    Sometimes, when the challenge of getting the ball rolling on a worthwhile project gets me down, I think of the old adage; “Where There’s a Will — There’s a Way”. In my own experience this is very true and it has helped keep me going over the years.

TU Conducting Spawning Survey on West Nose Creek

    Over the past few years, Bow Valley Habitat Development has been collaborating with the head office of Trout Unlimited and the Bow River Chapter of TU. The cooperation is directed towards organizing a join effort at planning some worthwhile projects for West Nose Creek.

    Information sharing is a large part of this partnership. I was really please to hear that this fall, Elliot Lindsay and

volunteers from the Bow River Chapter are conducting a spawning survey on West Nose Creek, in the City of Calgary.

    Last year, I sent a report on the findings of BVHD’s spawning survey on to both the head office and the Calgary Chapter for review. Elliot Lindsay shared some of his survey work with BVHD. Since that first cooperative effort, more information on the West Nose Creek has

exchanged  hands.

   This information sharing is the first step in growing the scope of the West Nose Creek trout fishery restoration program. The more people and groups involved, the faster the creek will see some real change.
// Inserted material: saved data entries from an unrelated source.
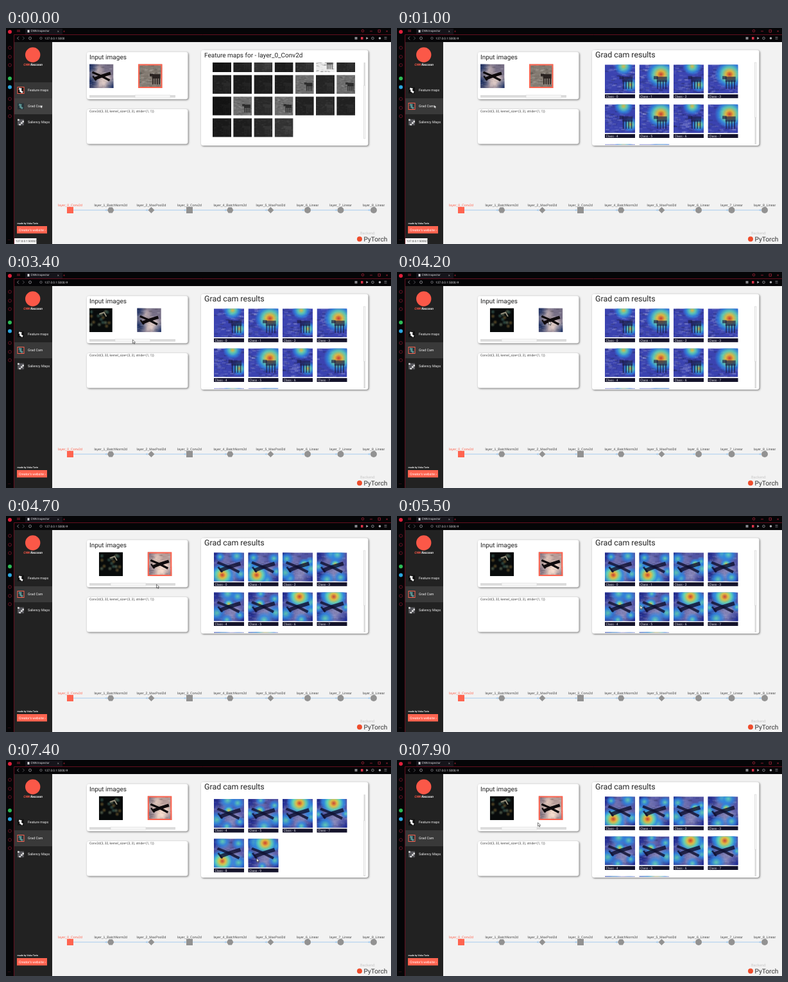
An HTML page with a canvas for the animation above (8000 ms loop, 600 px wide and 338 px high).

```html
<!DOCTYPE html>
<html lang="en">
<head>
<meta charset="utf-8">
<title>CNN Inspector</title>
<style>
html, body { margin: 0; width: 100%; height: 100%; overflow: hidden; background: #000; }
canvas { display: block; }
</style>
</head>
<body>
<canvas id="stage" width="600" height="338"></canvas>
<script>
const c = document.getElementById('stage').getContext('2d');
const LOOP = 8000, RED = '#ff6450';
const ROBOTO = 'Roboto, sans-serif', ARIAL = '"Liberation Sans", sans-serif';
const OPEN_RESULTS = 500, DRAG_START = 2600, DRAG_END = 3700, PICK_PLANE = 4250;
const JET = ['#e53a1c', '#f8cb30', '#62dcb4', '#2f86e0'];

// Keyframes: time followed by values
const cursorKeys = [[0, 55, 123], [900, 55, 123], [2000, 226, 126], [DRAG_START, 230, 109],
  [DRAG_END, 192, 109], [4200, 238, 80], [4700, 236, 110], [5700, 397, 147], [7500, 392, 157], [7900, 221, 101]];
const scrollKeys = [[5700, 0], [6050, 58.5], [7450, 58.5], [7700, 0]];

function at(keys, t) {
  const i = keys.findIndex(k => t < k[0]);
  if (i < 1) return keys.at(i).slice(1);
  const a = keys[i - 1], b = keys[i];
  const p = (t - a[0]) / (b[0] - a[0]), e = p * p * (3 - 2 * p);
  return a.slice(1).map((v, j) => v + (b[j + 1] - v) * e);
}

function seeded(seed) {
  let s = seed * 99733 + 1234567;
  return () => (s = s * 16807 % 2147483647) / 2147483647;
}

function rect(x, y, w, h, color) { c.fillStyle = color; c.fillRect(x, y, w, h); }

function frame(x, y, w, h, color, width) {
  c.strokeStyle = color; c.lineWidth = width; c.strokeRect(x, y, w, h);
}

function text(s, x, y, size, color, font = ROBOTO, align = 'left', style = '') {
  c.font = `${style} ${size}px ${font}`;
  c.textAlign = align;
  c.fillStyle = color;
  c.fillText(s, x, y);
}

function dot(x, y, r, color) {
  c.beginPath(); c.arc(x, y, r, 0, 7); c.fillStyle = color; c.fill();
}

function ring(x, y, r, color) {
  c.beginPath(); c.arc(x, y, r, 0, 7); c.strokeStyle = color; c.lineWidth = .7; c.stroke();
}

function line(color, width, ...p) {
  c.beginPath();
  for (let i = 0; i < p.length; i += 2) c.lineTo(p[i], p[i + 1]);
  c.strokeStyle = color; c.lineWidth = width; c.stroke();
}

function polygon(x, y, r, sides, color) {
  c.beginPath();
  for (let a = 0; a < sides; a++) c.lineTo(x + r * Math.cos(a * 2 * Math.PI / sides), y + r * Math.sin(a * 2 * Math.PI / sides));
  c.fillStyle = color; c.fill();
}

function clip(x, y, w, h, draw) {
  c.save(); c.beginPath(); c.rect(x, y, w, h); c.clip(); draw(); c.restore();
}

function glow(x, y, r, colors) {
  const g = c.createRadialGradient(x, y, 0, x, y, r);
  colors.forEach((k, i) => g.addColorStop(i / colors.length, k));
  g.addColorStop(1, colors.at(-1).slice(0, 7) + '00');
  rect(x - r, y - r, 2 * r, 2 * r, g);
}

function card(x, y, w, h) {
  c.save();
  c.shadowColor = '#0008'; c.shadowBlur = 3; c.shadowOffsetX = c.shadowOffsetY = 1;
  c.beginPath(); c.roundRect(x, y, w, h, 3.5); c.fillStyle = '#fff'; c.fill();
  c.restore();
}

function scrollbar(x, y, w, h, tx, ty, tw, th) {
  rect(x, y, w, h, '#dcdcdc');
  rect(tx, ty, tw, th, '#f7f7f7');
  frame(tx, ty, tw, th, '#d0d0d0', .5);
}

// Pictures fill the unit square, scaled to the box they stand in
function picture(x, y, w, h, draw) {
  clip(x, y, w, h, () => { c.translate(x, y); c.scale(w, h); draw(); });
}

function grain(seed, strength) {
  const rnd = seeded(seed);
  for (let i = 0; i < 140; i++) {
    const shade = rnd() < .5 ? 0 : 255;
    rect(rnd() - .05, rnd() - .02, .12, .05, `rgba(${shade},${shade},${shade},${rnd() * strength})`);
  }
}

function clouds(color, shade) {
  const rnd = seeded(4);
  for (let i = 0; i < 9; i++) glow(.15 + rnd() * .8, .15 + rnd() * .8, .3, [color + 'a0', color + '60']);
  for (const [x, y] of [[0, .1], [.05, .75], [1, .95]]) glow(x, y, .4, [shade, shade + '90']);
  grain(3, .12);
}

function planeShape(color) {
  line(color, .13, .2, .62, .5, .5, .88, .38);
  line(color, .09, .12, .34, .5, .5, .84, .68);
  line(color, .06, .14, .5, .28, .68);
}

function dogShape(color) {
  rect(.58, .42, .34, .18, color);
  rect(.48, .4, .14, .11, color);
  for (let i = 0; i < 4; i++) rect(.59 + i * .09, .55, .045, .3, color);
}

const photos = {
  plane(picked) {
    rect(0, 0, 1, 1, picked ? '#b79c98' : '#776f86');
    clouds(picked ? '#ffe4d4' : '#ead4cc', picked ? '#7f7080' : '#182d62');
    planeShape('#0f0b0d');
  },
  dog() {
    rect(0, 0, 1, 1, '#857c73');
    grain(8, .16);
    dogShape('#2a2321');
  },
  dark() {
    const rnd = seeded(12), hues = ['#40695f', '#7a6434', '#6d7d64'];
    rect(0, 0, 1, 1, '#080b0b');
    for (let i = 0; i < 15; i++) glow(.1 + rnd() * .8, .08 + rnd() * .7, .1, [hues[i % 3] + 'b0']);
    line('#97927f', .05, .45, .25, .65, .18, .75, .35);
  }
};

// Even dog classes have two small spots, odd ones a single large spot
function dogSpots(n) {
  return n % 2 ? [[.72, .34, .5, 3]] : [[.62, .06, .32, 2], [.84, .7, .26, 2]];
}

// Plane classes share faint spots on the rim; the outer classes also run hot
function planeSpots(n) {
  const rnd = seeded(n + 5), spots = [];
  for (let i = 0; i < 5; i++) {
    const a = i * 1.26 + rnd();
    spots.push([.5 + .46 * Math.cos(a), .5 + .46 * Math.sin(a), .16 + rnd() * .16, 1]);
  }
  if (n > 1 && n < 6) spots.push([.3 + rnd() * .6, .4, .2, 2]);
  else spots.push(n < 2 || n === 8 ? [.28, .78, .42, 3] : [.56, .15, .44, 3]);
  return spots;
}

function heatmap(x, y, n, plane) {
  picture(x, y, 47, 45, () => {
    rect(0, 0, 1, 1, plane ? '#5254a4' : '#3b43b0');
    if (plane) clouds('#8a8abc', '#1c2890');
    else grain(n + 20, .16);
    for (const [sx, sy, r, heat] of plane ? planeSpots(n) : dogSpots(n))
      glow(sx, sy, r, JET.slice(3 - heat).map(k => k + 'd8'));
    if (plane) planeShape('#101030d0');
    else dogShape('#1c1c48b0');
  });
  rect(x, y + 46.5, 47, 6, '#14132b');
  text('Class - ' + n, x + 1.5, y + 51.3, 5, '#e8e8ee');
}

function featureMaps() {
  const rnd = seeded(2);
  text('Feature maps for - layer_0_Conv2d', 309, 46, 10, '#222');
  clip(318, 54, 240, 120, () => {
    for (let i = 0; i < 25; i++) {
      const bright = i > 10 && i < 18 && i % 2;
      const v = i === 5 ? 235 : bright ? 110 : 10 + rnd() * 42;
      const tone = k => `rgb(${k},${k},${k})`;
      picture(322 + i % 7 * 32.2, 39.5 + Math.floor(i / 7) * 33.9, 29, 29.5, () => {
        rect(0, 0, 1, 1, tone(v));
        grain(i + 40, v / 900);
        dogShape(tone(v > 70 ? v * .4 : v * 1.3));
      });
    }
  });
  scrollbar(557.5, 54, 2.5, 119, 557.5, 90, 2.5, 83);
}

function gradCam(t) {
  const [scroll] = at(scrollKeys, t);
  text('Grad cam results', 309, 46, 12.4, '#222');
  clip(318, 54, 240, 128.5, () => {
    for (let n = 0; n < 10; n++)
      heatmap(324 + n % 4 * 53.5, 57.3 + Math.floor(n / 4) * 62.2 - scroll, n, t >= PICK_PLANE);
  });
  scrollbar(557.5, 54, 2.5, 128, 557.5, 54 + scroll * .7, 2.5, 86);
}

function inputs(t) {
  const grabbed = Math.min(Math.max(t, DRAG_START), DRAG_END);
  const drag = 230 - at(cursorKeys, grabbed)[0], planeOn = t >= PICK_PLANE;
  card(126, 37.5, 157.5, 74);
  text('Input images', 130, 49, 10, '#222');
  clip(130, 54, 134, 44, () => ['dark', 'plane', 'dog'].forEach((name, i) => {
    const x = 54 + i * 76 + drag * 2.39, on = name === (planeOn ? 'plane' : 'dog');
    picture(x, 56.5, 37.5, 37.5, () => photos[name](on));
    if (on) frame(x + 1, 57.5, 35.5, 35.5, RED, 2);
  }));
  scrollbar(130, 105, 134, 4, 201 - drag, 105, 55, 4);
  card(126, 127, 157.5, 54.5);
  text('Conv2d(3, 32, kernel_size=(3, 3), stride=(1, 1))', 130, 132.2, 5, '#444');
}

function browser(opened) {
  const dim = '#7d1426', red = '#c02840', gray = '#b5b5ba';
  rect(0, 0, 600, 338, '#050507');
  rect(30, 1, 58, 9, '#15141a');
  line(dim, .8, 12.5, 338, 12.5, 10.5, 600, 10.5);
  line(red, .7, 17, 3.5, 22, 3.5);
  line(red, .7, 17, 5.5, 22, 5.5);
  rect(33.5, 3, 3, 4, '#d5d5d8');
  text('CNN Inspector', 38.5, 6.4, 4.5, '#e2e2e5');
  text('×', 80, 6.6, 5, '#bbb');
  text('+', 89, 6.8, 5.5, red);
  line(gray, .7, 20, 13.5, 17.5, 16, 20, 18.5);
  line('#77777c', .7, 26, 13.5, 28.5, 16, 26, 18.5);
  ring(37.5, 16, 2, gray);
  ring(54.5, 16, 1.7, '#8d8d92');
  text('127.0.0.1:5000' + (opened ? '/#' : ''), 60.3, 17.7, 4.7, '#dedee2');
  rect(543.5, 14, 4, 4, '#85858a');
  rect(553, 14, 3.5, 4, '#d83247');
  polygon(562.5, 16, 2.2, 3, gray);
  ring(571.5, 16, 1.8, gray);
  dot(582.5, 16, 1.8, gray);
  for (const y of [14.5, 17]) line(gray, .7, 589.5, y, 593.5, y);
  ring(556, 4.5, 1.8, red);
  line(red, .7, 567, 5, 571, 5);
  frame(580, 3, 3.5, 3.5, red, .7);
  text('×', 592, 7, 6, red);
  dot(6, 6, 3, '#e0203c');
  for (const y of [31, 45, 58, 111, 125, 138]) ring(6, y, 2.4, '#8e1b30');
  dot(6, 79, 3, '#2dbb55');
  dot(6, 92.5, 3, '#2aa5df');
  text('…', 3, 331.5, 6, red);
}

function sidebar(opened) {
  rect(13, 22, 59, 316, '#222');
  dot(41.7, 42, 11.7, '#fb5848');
  text('CNN', 27.3, 59.4, 4.9, '#fb5848', ROBOTO, 'left', 'italic bold');
  text('Raccoon', 56.8, 59.4, 4.9, '#fff', ROBOTO, 'right', 'italic bold');
  if (!opened) rect(13, 85, 59, 25, '#373737');
  rect(13, 110, 59, 25, opened ? '#393939' : '#414141');
  ['Feature maps', 'Grad Cam', 'Saliency Maps'].forEach((label, i) => {
    const y = 97.5 + i * 25;
    picture(18, y - 5, 10, 10, () => {
      rect(0, 0, 1, 1, ['#111', '#26343a', '#55555a'][i]);
      if (i < 2) line(i ? '#5c9290' : '#eee', .28, .2, .25, .5, .3, .45, .6, .8, .85);
      else for (let k = 0; k < 8; k++) rect(k % 4 * .25, k * 3 % 4 * .25, .25, .25, '#d8d8d8');
    });
    if (i === +opened) frame(18, y - 5, 10, 10, RED, 1);
    text(label, 34, y + 1.6, 5.3, '#f4f4f4');
  });
  text('made by Vuka Tarin', 17.5, 306.5, 3.7, '#eee', ROBOTO, 'left', 'bold');
  rect(17, 310, 47, 11.5, RED);
  text("Creator's website ›", 20, 317.7, 5.1, '#fff');
}

const nodes = {
  Conv2d: (x, color) => rect(x - 5, 280, 10, 10, color),
  BatchNorm2d: (x, color) => polygon(x, 285, 5.2, 6, color),
  MaxPool2d: (x, color) => polygon(x, 285, 5, 4, color),
  Linear: (x, color) => dot(x, 285, 5, color)
};

function network() {
  const kinds = ['Conv2d', 'BatchNorm2d', 'MaxPool2d'];
  line('#a5cbed', 1, 100, 285, 573, 285);
  for (let i = 0; i < 9; i++) {
    const kind = i < 6 ? kinds[i % 3] : 'Linear', color = i ? '#929292' : RED;
    const x = i < 6 ? 100 + Math.floor(i / 3) * 186 + i % 3 * 63.2 : 470 + (i - 6) * 51.5;
    if (i) polygon(x - 7, 285, -2, 3, '#a5cbed');
    nodes[kind](x, color);
    text(`layer_${i}_${kind}`, x, 279, 5.2, i ? '#444' : RED, ARIAL, 'center');
  }
  text('Backend:', 552, 323, 5.8, '#c9c9c9');
  dot(551, 330.3, 4, '#ee4c2c');
  text('PyTorch', 557.4, 334.2, 10.2, '#333');
}

function pointer(t) {
  const [x, y] = at(cursorKeys, t);
  c.beginPath();
  [[0, 0], [0, 5.8], [1.4, 4.5], [2.4, 6.6], [3.3, 6.2], [2.4, 4.2], [4.2, 4.1]]
    .forEach(([dx, dy]) => c.lineTo(x - 1.5 + dx, y - 3 + dy));
  c.closePath();
  c.fillStyle = '#fff'; c.fill();
  c.strokeStyle = '#222'; c.lineWidth = .6; c.stroke();
}

function draw(t) {
  const opened = t >= OPEN_RESULTS;
  browser(opened);
  rect(72, 22, 528, 316, '#f2f2f2');
  sidebar(opened);
  inputs(t);
  card(304, 34.5, 260.5, 149.5);
  if (opened) gradCam(t); else featureMaps();
  network();
  if (t < 1200) {
    rect(13, 329, 34.5, 9, '#f6f6f6');
    text('127.0.0.1:5000/#', 15, 335.2, 4.5, '#444');
  }
  pointer(t);
}

c.textRendering = 'geometricPrecision';
const start = performance.now();
function tick() {
  draw((performance.now() - start) % LOOP);
  requestAnimationFrame(tick);
}
tick();
</script>
</body>
</html>
```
    It is my hope that the findings from the Trout Unlimited survey will be ready by the end of November, so I can include this information in the December magazine.